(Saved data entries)
══════════════════════════════
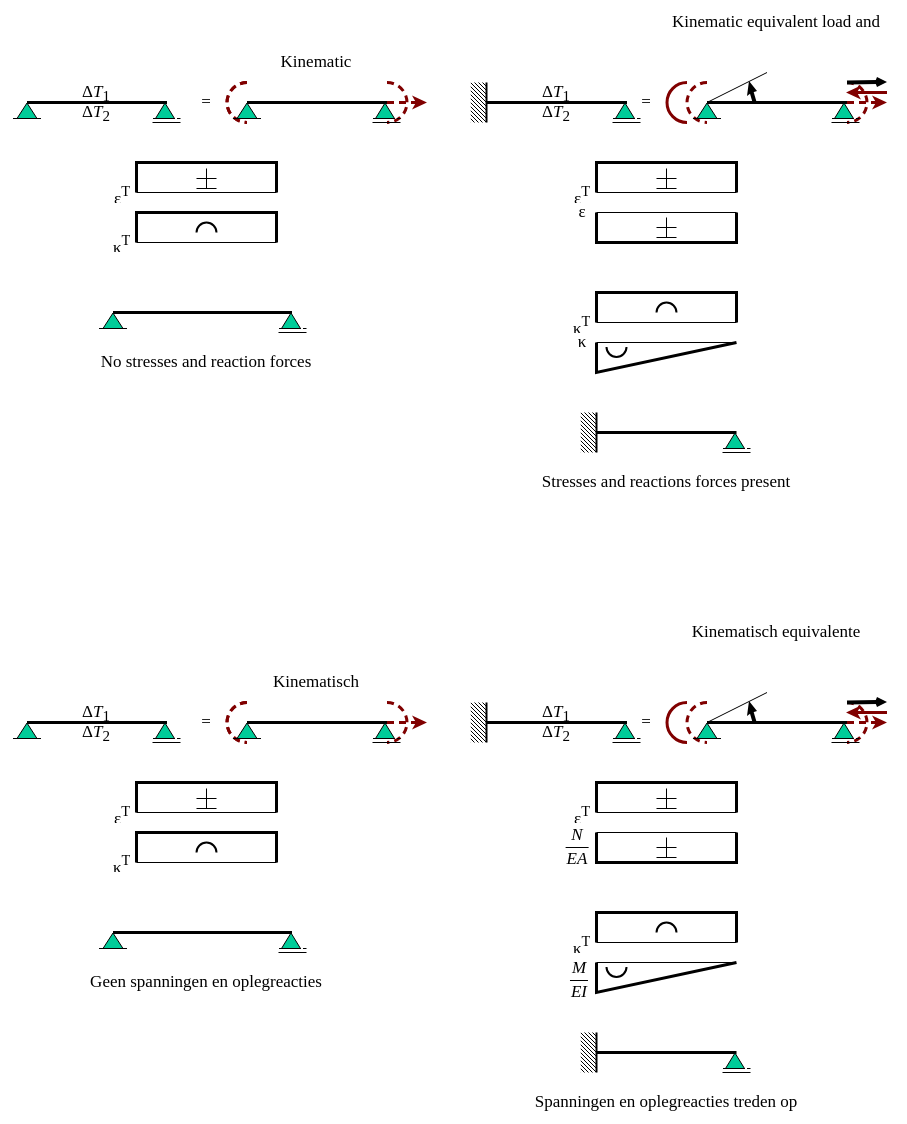
<!DOCTYPE html>
<html lang="en">
<head>
<meta charset="utf-8">
<title>Temperature loads on beams</title>
<style>
:root { --ink: #000; --paper: #fff; --load: #800000; --support: #00cc99; }
* { box-sizing: border-box; margin: 0; padding: 0; }
html, body { width: 907px; height: 1124px; overflow: hidden; background: var(--paper); }
body { color: var(--ink); font: 17px/20px "Liberation Serif", serif; }
main { display: grid; grid-template-rows: 620px 504px; }
.panel { position: relative; }
.diagram { position: absolute; left: 0; top: 0; display: block; }
.label { position: absolute; left: var(--x); top: var(--y); transform: translate(-50%, -50%); white-space: nowrap; }
.caption { font-weight: normal; }
.delta sub { font-size: 15px; line-height: 0; vertical-align: -4px; }
.strain { position: absolute; left: var(--x); top: var(--y); height: 21px; padding-top: 7px; overflow: hidden; white-space: nowrap; }
.strain sup { position: relative; top: -8px; font-size: 14.5px; line-height: 0; vertical-align: 0; }
.fraction { display: flex; flex-direction: column; align-items: center; font-style: italic; gap: 1px; }
.fraction span { line-height: 22px; padding: 0 1px; }
.fraction span + span { border-top: 1px solid var(--ink); }
.thin { fill: none; stroke: var(--ink); stroke-width: 1; }
.thick { fill: none; stroke: var(--ink); stroke-width: 3; }
.sign { fill: none; stroke: var(--ink); stroke-width: 2; }
.force { fill: none; stroke: var(--load); stroke-width: 3; }
.equivalent { stroke-dasharray: 7 5; }
.head { fill: var(--load); }
.bold { stroke: var(--ink); stroke-width: 4; }
.foot { fill: var(--support); stroke: var(--ink); stroke-width: 1; }
</style>
</head>
<body>
<main>
<section class="panel" lang="en">
  <svg class="diagram" width="907" height="504" viewBox="0 0 907 504" role="img" aria-label="Beams under temperature load, freely supported and clamped">
    <defs>
      <g id="pin">
        <path class="foot" d="M0 0L-10 15.5H10Z"/>
        <path class="thin" d="M-14 15.5H14"/>
      </g>
      <g id="roller">
        <path class="foot" d="M0 0L-9.5 15.5H9.5Z"/>
        <path class="thin" d="M-12 15.5H10M12 15.5H15.5M-12.5 19.5H15.5"/>
      </g>
      <clipPath id="wall-area"><rect x="-16" y="-20" width="16" height="40"/></clipPath>
      <g id="wall">
        <g clip-path="url(#wall-area)">
          <path class="thin" d="M-16 -36l16 16m-16 -12l16 16m-16 -12l16 16m-16 -12l16 16m-16 -12l16 16m-16 -12l16 16m-16 -12l16 16m-16 -12l16 16m-16 -12l16 16m-16 -12l16 16m-16 -12l16 16m-16 -12l16 16m-16 -12l16 16m-16 -12l16 16m-16 -12l16 16"/>
        </g>
        <path class="sign" d="M0 -20V20"/>
      </g>
      <path id="beam" class="thick" d="M0 0H140"/>
      <path id="arc-left" class="force" d="M0 -20A20 20 0 0 0 0 20"/>
      <path id="arc-right" class="force equivalent" d="M0 -20A20 20 0 0 1 0 20"/>
      <polygon id="arrow-head" class="head" points="0,0 -15,-7 -11,0 -15,7"/>
      <g id="pull">
        <path class="force equivalent" d="M0 0H30"/>
        <use href="#arrow-head" x="40"/>
      </g>
      <g id="field">
        <path class="thick" d="M0 30V0H140V30"/>
        <path class="thin" d="M0 30H140"/>
      </g>
      <path id="plus-minus" class="thin" d="M-10 0H10M0 -10V10M-10 10H10"/>
      <path id="hogging" class="sign" d="M-10 0A10 10 0 0 1 10 0"/>

      <g id="free-beam">
        <use href="#beam" x="27" y="102.5"/>
        <use href="#pin" x="27" y="103"/>
        <use href="#roller" x="165" y="103"/>
        <use href="#arc-left" class="equivalent" x="247" y="102.5" stroke-dasharray="7 5"/>
        <use href="#arc-right" x="387" y="102.5"/>
        <use href="#pull" x="387" y="102.5"/>
        <use href="#beam" x="247" y="102.5"/>
        <use href="#pin" x="247" y="103"/>
        <use href="#roller" x="385" y="103"/>
        <use href="#field" x="136.5" y="162.5"/>
        <use href="#plus-minus" x="206.5" y="178.5"/>
        <use href="#field" x="136.5" y="212.5"/>
        <use href="#hogging" x="206.5" y="232.5"/>
        <path class="thick" d="M113 312.5H292"/>
        <use href="#pin" x="113" y="313"/>
        <use href="#roller" x="291" y="313"/>
      </g>

      <g id="clamped-beam">
        <use href="#wall" x="486.5" y="102.5"/>
        <use href="#beam" x="487" y="102.5"/>
        <use href="#roller" x="625" y="103"/>
        <use href="#arc-left" x="687" y="102.5"/>
        <path class="force equivalent" d="M707 82.5A20 20 0 0 0 707 122.5"/>
        <use href="#arc-right" x="847" y="102.5"/>
        <use href="#pull" x="847" y="102.5"/>
        <path class="force" d="M887 92.5H856"/>
        <use href="#arrow-head" transform="translate(846 92.5) rotate(180)"/>
        <path class="bold" d="M847 82.5L877 82"/>
        <polygon points="887,82 877,77 875,82 877,87"/>
        <path class="thin" d="M707 102.5L767 72.5"/>
        <path class="bold" d="M754.5 102L751 90"/>
        <polygon points="749,81 747,96 751,93 757,91"/>
        <use href="#beam" x="707" y="102.5"/>
        <use href="#pin" x="707" y="103"/>
        <use href="#roller" x="844" y="103"/>
        <use href="#field" x="596.5" y="162.5"/>
        <use href="#plus-minus" x="666.5" y="178.5"/>
        <use href="#field" transform="translate(596.5 242.5) scale(1 -1)"/>
        <use href="#plus-minus" x="666.5" y="227.5"/>
        <use href="#field" x="596.5" y="292.5"/>
        <use href="#hogging" x="666.5" y="312.5"/>
        <path class="thin" d="M596.5 342.5H736"/>
        <path class="thick" d="M596.5 342.5V372.5L736.5 342.5"/>
        <use href="#hogging" transform="translate(616.5 347) scale(1 -1)"/>
        <use href="#wall" x="596.5" y="432.5"/>
        <use href="#beam" x="596.5" y="432.5"/>
        <use href="#roller" x="735" y="433"/>
      </g>
    </defs>
    <g id="beam-pair">
      <path class="force equivalent" d="M247 82.5A20 20 0 0 0 247 122.5"/>
      <use href="#free-beam"/>
      <use href="#clamped-beam"/>
    </g>
  </svg>
  <h2 class="label caption" style="--x:316px;--y:62px;font-size:17px">Kinematic</h2>
  <h2 class="label caption" style="--x:776px;--y:22px;font-size:17px">Kinematic equivalent load and</h2>
  <span class="label delta" style="--x:96px;--y:92px">Δ<i>T</i><sub>1</sub></span>
  <span class="label delta" style="--x:96px;--y:112px">Δ<i>T</i><sub>2</sub></span>
  <span class="label" style="--x:206px;--y:102px">=</span>
  <span class="label delta" style="--x:556px;--y:92px">Δ<i>T</i><sub>1</sub></span>
  <span class="label delta" style="--x:556px;--y:112px">Δ<i>T</i><sub>2</sub></span>
  <span class="label" style="--x:646px;--y:102px">=</span>
  <span class="strain" style="--x:114px;--y:182px">ε<sup>T</sup></span>
  <span class="strain" style="--x:113px;--y:231px">κ<sup>T</sup></span>
  <span class="strain" style="--x:574px;--y:182px">ε<sup>T</sup></span>
  <span class="label" style="--x:582px;--y:212px">ε</span>
  <span class="strain" style="--x:573px;--y:312px">κ<sup>T</sup></span>
  <span class="label" style="--x:582px;--y:342px">κ</span>
  <p class="label" style="--x:206px;--y:362px">No stresses and reaction forces</p>
  <p class="label" style="--x:666px;--y:482px">Stresses and reactions forces present</p>
</section>

<section class="panel" lang="nl">
  <svg class="diagram" width="907" height="504" viewBox="0 0 907 504" role="img" aria-label="Liggers onder temperatuurbelasting, vrij opgelegd en ingeklemd">
    <use href="#beam-pair"/>
  </svg>
  <h2 class="label caption" style="--x:316px;--y:62px;font-size:17px">Kinematisch</h2>
  <h2 class="label caption" style="--x:776px;--y:12px;font-size:17px">Kinematisch equivalente</h2>
  <span class="label delta" style="--x:96px;--y:92px">Δ<i>T</i><sub>1</sub></span>
  <span class="label delta" style="--x:96px;--y:112px">Δ<i>T</i><sub>2</sub></span>
  <span class="label" style="--x:206px;--y:102px">=</span>
  <span class="label delta" style="--x:556px;--y:92px">Δ<i>T</i><sub>1</sub></span>
  <span class="label delta" style="--x:556px;--y:112px">Δ<i>T</i><sub>2</sub></span>
  <span class="label" style="--x:646px;--y:102px">=</span>
  <span class="strain" style="--x:114px;--y:182px">ε<sup>T</sup></span>
  <span class="strain" style="--x:113px;--y:231px">κ<sup>T</sup></span>
  <span class="strain" style="--x:574px;--y:182px">ε<sup>T</sup></span>
  <span class="label fraction" style="--x:577px;--y:227px"><span>N</span><span>EA</span></span>
  <span class="strain" style="--x:573px;--y:312px">κ<sup>T</sup></span>
  <span class="label fraction" style="--x:579px;--y:360px"><span>M</span><span>EI</span></span>
  <p class="label" style="--x:206px;--y:362px">Geen spanningen en oplegreacties</p>
  <p class="label" style="--x:666px;--y:482px">Spanningen en oplegreacties treden op</p>
</section>
</main>
</body>
</html>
══════════════════════════════
WORK REQUEST.
Retrieve each line of the data in which the word "roller" can be found.

SOLUTION TO THIS TASK.
      <g id="roller">
        <use href="#roller" x="165" y="103"/>
        <use href="#roller" x="385" y="103"/>
        <use href="#roller" x="291" y="313"/>
        <use href="#roller" x="625" y="103"/>
        <use href="#roller" x="844" y="103"/>
        <use href="#roller" x="735" y="433"/>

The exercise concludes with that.